- _The problem_: Scan the data below for the string "rect". Copy every line where it appears.
___ Data for processing
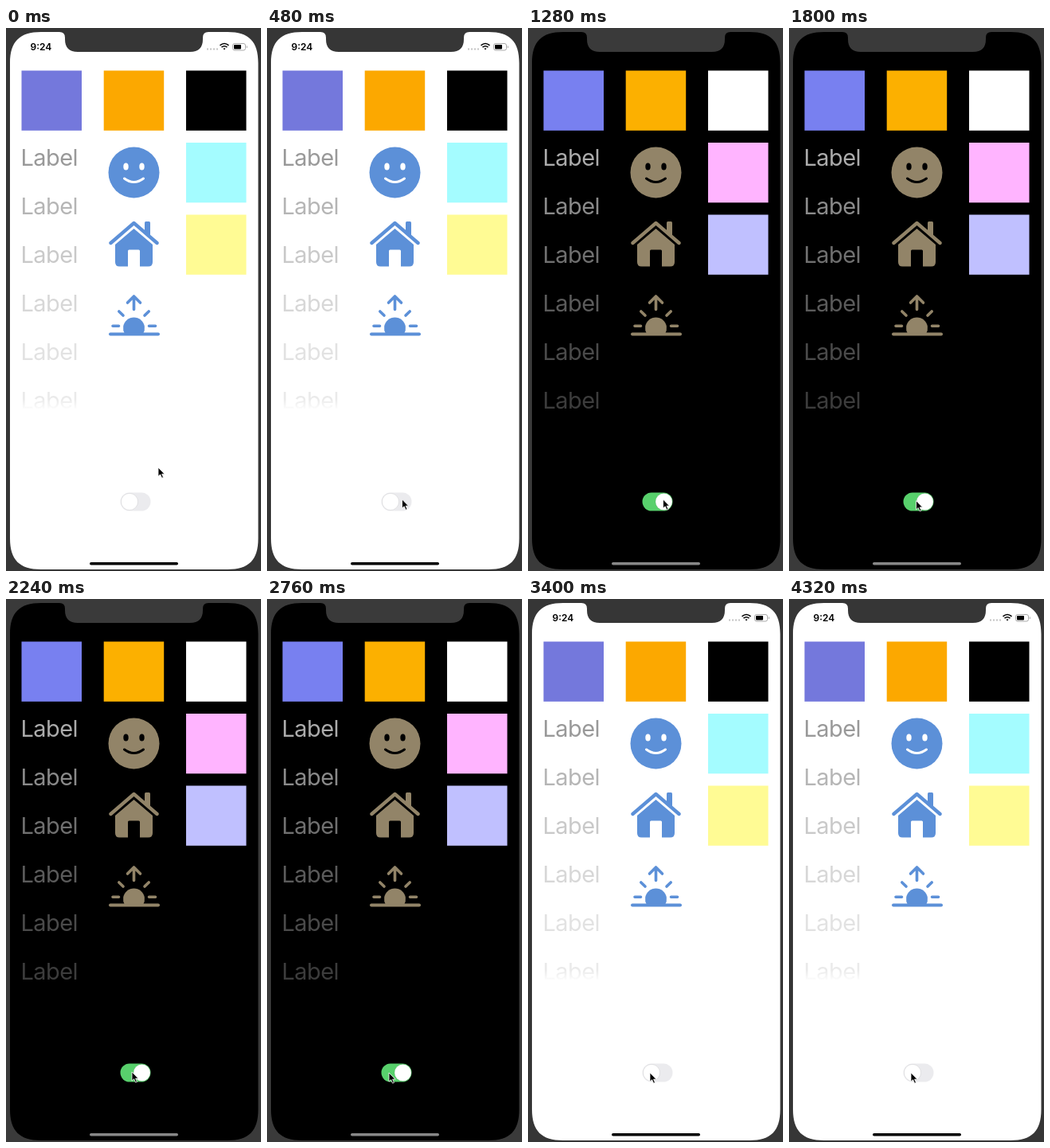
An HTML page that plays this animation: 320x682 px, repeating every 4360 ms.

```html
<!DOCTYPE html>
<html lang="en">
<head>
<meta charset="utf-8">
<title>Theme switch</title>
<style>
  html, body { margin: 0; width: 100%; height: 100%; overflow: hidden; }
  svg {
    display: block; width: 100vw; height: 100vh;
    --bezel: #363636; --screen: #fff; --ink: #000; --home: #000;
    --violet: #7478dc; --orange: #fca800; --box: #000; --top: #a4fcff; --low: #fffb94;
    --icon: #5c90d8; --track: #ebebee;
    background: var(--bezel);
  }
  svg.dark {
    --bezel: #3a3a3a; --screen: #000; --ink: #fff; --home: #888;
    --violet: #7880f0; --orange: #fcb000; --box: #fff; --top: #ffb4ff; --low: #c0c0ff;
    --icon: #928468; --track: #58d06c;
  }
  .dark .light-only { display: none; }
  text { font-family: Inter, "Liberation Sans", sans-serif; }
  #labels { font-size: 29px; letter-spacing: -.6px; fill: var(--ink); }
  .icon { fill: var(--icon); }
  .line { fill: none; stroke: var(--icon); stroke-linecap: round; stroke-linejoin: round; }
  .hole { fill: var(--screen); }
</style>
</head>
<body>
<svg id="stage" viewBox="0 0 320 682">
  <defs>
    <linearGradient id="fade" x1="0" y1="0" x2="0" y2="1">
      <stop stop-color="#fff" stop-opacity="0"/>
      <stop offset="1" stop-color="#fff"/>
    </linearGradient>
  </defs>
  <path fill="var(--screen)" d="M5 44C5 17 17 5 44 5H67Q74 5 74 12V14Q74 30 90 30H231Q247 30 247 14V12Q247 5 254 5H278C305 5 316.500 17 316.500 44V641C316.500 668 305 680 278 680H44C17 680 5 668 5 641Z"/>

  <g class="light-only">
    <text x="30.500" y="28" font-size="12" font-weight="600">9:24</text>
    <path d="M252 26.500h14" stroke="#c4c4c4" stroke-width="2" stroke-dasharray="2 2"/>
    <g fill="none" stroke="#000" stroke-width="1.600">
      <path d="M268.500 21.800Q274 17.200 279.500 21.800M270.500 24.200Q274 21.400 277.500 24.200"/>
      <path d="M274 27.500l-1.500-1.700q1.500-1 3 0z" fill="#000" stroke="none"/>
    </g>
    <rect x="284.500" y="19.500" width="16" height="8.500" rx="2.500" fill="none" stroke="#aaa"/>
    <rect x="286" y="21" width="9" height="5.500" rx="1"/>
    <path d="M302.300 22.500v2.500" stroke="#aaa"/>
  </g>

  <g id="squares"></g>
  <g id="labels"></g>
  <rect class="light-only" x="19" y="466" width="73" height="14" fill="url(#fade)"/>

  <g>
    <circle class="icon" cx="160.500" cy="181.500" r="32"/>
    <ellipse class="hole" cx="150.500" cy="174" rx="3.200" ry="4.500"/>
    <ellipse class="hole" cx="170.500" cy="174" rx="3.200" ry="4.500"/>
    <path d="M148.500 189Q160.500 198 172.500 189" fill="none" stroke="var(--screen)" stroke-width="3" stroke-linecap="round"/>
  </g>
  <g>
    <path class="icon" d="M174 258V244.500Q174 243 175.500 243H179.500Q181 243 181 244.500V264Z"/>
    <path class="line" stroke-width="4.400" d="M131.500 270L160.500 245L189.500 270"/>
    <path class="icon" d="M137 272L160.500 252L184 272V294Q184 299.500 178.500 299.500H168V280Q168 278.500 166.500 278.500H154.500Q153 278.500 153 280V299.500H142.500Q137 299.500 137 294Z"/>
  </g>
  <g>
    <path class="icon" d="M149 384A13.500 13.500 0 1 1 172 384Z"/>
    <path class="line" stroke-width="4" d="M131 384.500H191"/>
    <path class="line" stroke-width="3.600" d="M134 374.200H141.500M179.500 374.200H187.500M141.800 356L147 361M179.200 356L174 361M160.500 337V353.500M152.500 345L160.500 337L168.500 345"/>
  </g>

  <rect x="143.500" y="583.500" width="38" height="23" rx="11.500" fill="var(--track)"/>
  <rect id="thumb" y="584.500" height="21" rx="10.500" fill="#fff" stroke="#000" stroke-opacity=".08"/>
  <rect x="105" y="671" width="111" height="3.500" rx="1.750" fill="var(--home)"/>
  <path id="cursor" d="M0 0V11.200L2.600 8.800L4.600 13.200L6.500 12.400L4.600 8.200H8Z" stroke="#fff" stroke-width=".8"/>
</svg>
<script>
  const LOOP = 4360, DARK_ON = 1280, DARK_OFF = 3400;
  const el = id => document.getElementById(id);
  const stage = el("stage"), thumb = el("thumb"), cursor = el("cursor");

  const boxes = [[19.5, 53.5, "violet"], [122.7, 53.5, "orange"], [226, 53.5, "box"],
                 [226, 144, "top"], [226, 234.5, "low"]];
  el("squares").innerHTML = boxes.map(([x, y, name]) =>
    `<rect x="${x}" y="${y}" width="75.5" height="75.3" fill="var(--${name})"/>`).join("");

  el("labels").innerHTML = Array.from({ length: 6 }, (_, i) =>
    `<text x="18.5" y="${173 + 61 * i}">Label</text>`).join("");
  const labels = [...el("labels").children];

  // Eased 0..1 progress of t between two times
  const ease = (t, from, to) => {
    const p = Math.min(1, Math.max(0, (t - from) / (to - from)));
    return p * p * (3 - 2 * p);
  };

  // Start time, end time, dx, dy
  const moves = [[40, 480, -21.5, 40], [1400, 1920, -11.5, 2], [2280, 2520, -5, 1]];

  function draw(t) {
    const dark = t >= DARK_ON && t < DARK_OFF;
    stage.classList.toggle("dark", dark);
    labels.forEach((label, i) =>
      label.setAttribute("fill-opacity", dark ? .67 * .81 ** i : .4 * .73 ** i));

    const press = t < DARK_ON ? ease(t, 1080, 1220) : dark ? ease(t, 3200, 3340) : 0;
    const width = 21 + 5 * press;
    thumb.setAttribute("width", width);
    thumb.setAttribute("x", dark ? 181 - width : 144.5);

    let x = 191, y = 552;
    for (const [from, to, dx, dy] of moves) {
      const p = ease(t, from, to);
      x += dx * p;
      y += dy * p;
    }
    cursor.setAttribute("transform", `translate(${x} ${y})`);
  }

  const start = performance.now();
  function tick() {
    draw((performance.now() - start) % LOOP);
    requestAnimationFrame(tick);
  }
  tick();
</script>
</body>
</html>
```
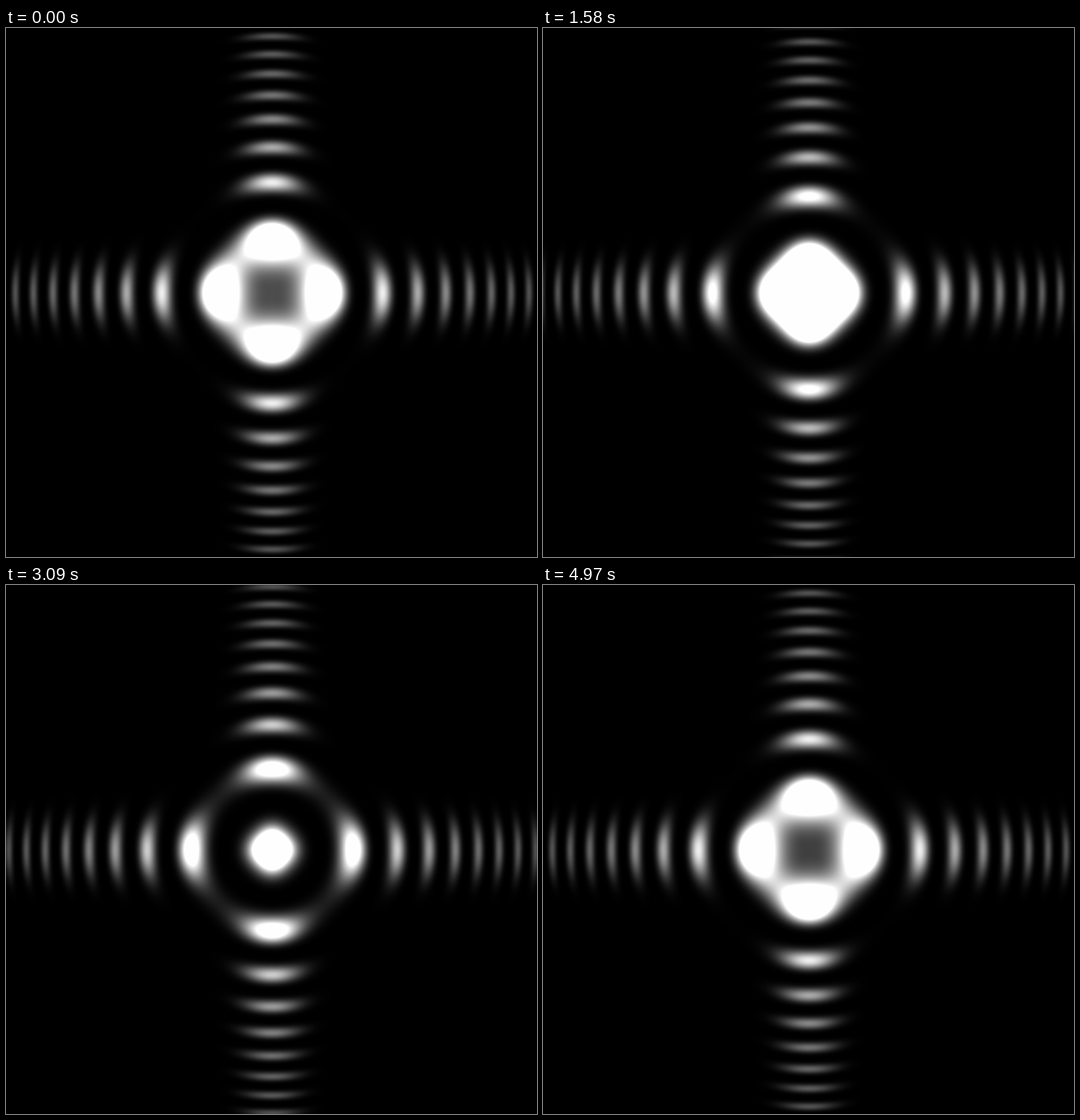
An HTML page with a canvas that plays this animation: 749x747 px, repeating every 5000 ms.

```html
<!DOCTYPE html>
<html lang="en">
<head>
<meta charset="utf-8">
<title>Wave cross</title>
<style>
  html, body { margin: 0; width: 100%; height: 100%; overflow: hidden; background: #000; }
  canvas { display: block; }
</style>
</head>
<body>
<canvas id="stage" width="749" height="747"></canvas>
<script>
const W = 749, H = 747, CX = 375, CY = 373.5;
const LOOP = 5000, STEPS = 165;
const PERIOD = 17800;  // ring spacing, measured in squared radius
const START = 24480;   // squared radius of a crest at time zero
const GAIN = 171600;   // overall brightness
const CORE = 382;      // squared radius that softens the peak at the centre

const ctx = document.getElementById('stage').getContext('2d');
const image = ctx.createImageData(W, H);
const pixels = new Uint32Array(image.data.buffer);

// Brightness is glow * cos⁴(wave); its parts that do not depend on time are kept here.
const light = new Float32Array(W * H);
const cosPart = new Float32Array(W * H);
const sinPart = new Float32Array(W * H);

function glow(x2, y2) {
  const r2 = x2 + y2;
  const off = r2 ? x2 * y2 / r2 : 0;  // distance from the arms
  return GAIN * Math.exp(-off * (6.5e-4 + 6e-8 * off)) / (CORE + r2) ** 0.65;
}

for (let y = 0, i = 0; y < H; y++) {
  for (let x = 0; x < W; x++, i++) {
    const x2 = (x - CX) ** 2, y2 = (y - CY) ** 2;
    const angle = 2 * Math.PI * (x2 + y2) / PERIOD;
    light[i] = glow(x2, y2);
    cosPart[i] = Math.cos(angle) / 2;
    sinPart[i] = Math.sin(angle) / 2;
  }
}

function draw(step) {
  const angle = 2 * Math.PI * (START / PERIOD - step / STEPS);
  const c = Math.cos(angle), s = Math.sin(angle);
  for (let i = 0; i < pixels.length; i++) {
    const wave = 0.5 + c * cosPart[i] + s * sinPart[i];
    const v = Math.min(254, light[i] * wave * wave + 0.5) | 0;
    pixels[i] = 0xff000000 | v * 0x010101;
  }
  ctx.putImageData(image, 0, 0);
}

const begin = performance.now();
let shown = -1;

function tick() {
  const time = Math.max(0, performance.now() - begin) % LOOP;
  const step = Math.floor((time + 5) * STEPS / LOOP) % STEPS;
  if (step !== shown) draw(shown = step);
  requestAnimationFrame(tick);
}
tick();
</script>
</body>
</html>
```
______
- _Solution for this task_:
    <rect x="284.500" y="19.500" width="16" height="8.500" rx="2.500" fill="none" stroke="#aaa"/>
    <rect x="286" y="21" width="9" height="5.500" rx="1"/>
  <rect class="light-only" x="19" y="466" width="73" height="14" fill="url(#fade)"/>
  <rect x="143.500" y="583.500" width="38" height="23" rx="11.500" fill="var(--track)"/>
  <rect id="thumb" y="584.500" height="21" rx="10.500" fill="#fff" stroke="#000" stroke-opacity=".08"/>
  <rect x="105" y="671" width="111" height="3.500" rx="1.750" fill="var(--home)"/>
    `<rect x="${x}" y="${y}" width="75.5" height="75.3" fill="var(--${name})"/>`).join("");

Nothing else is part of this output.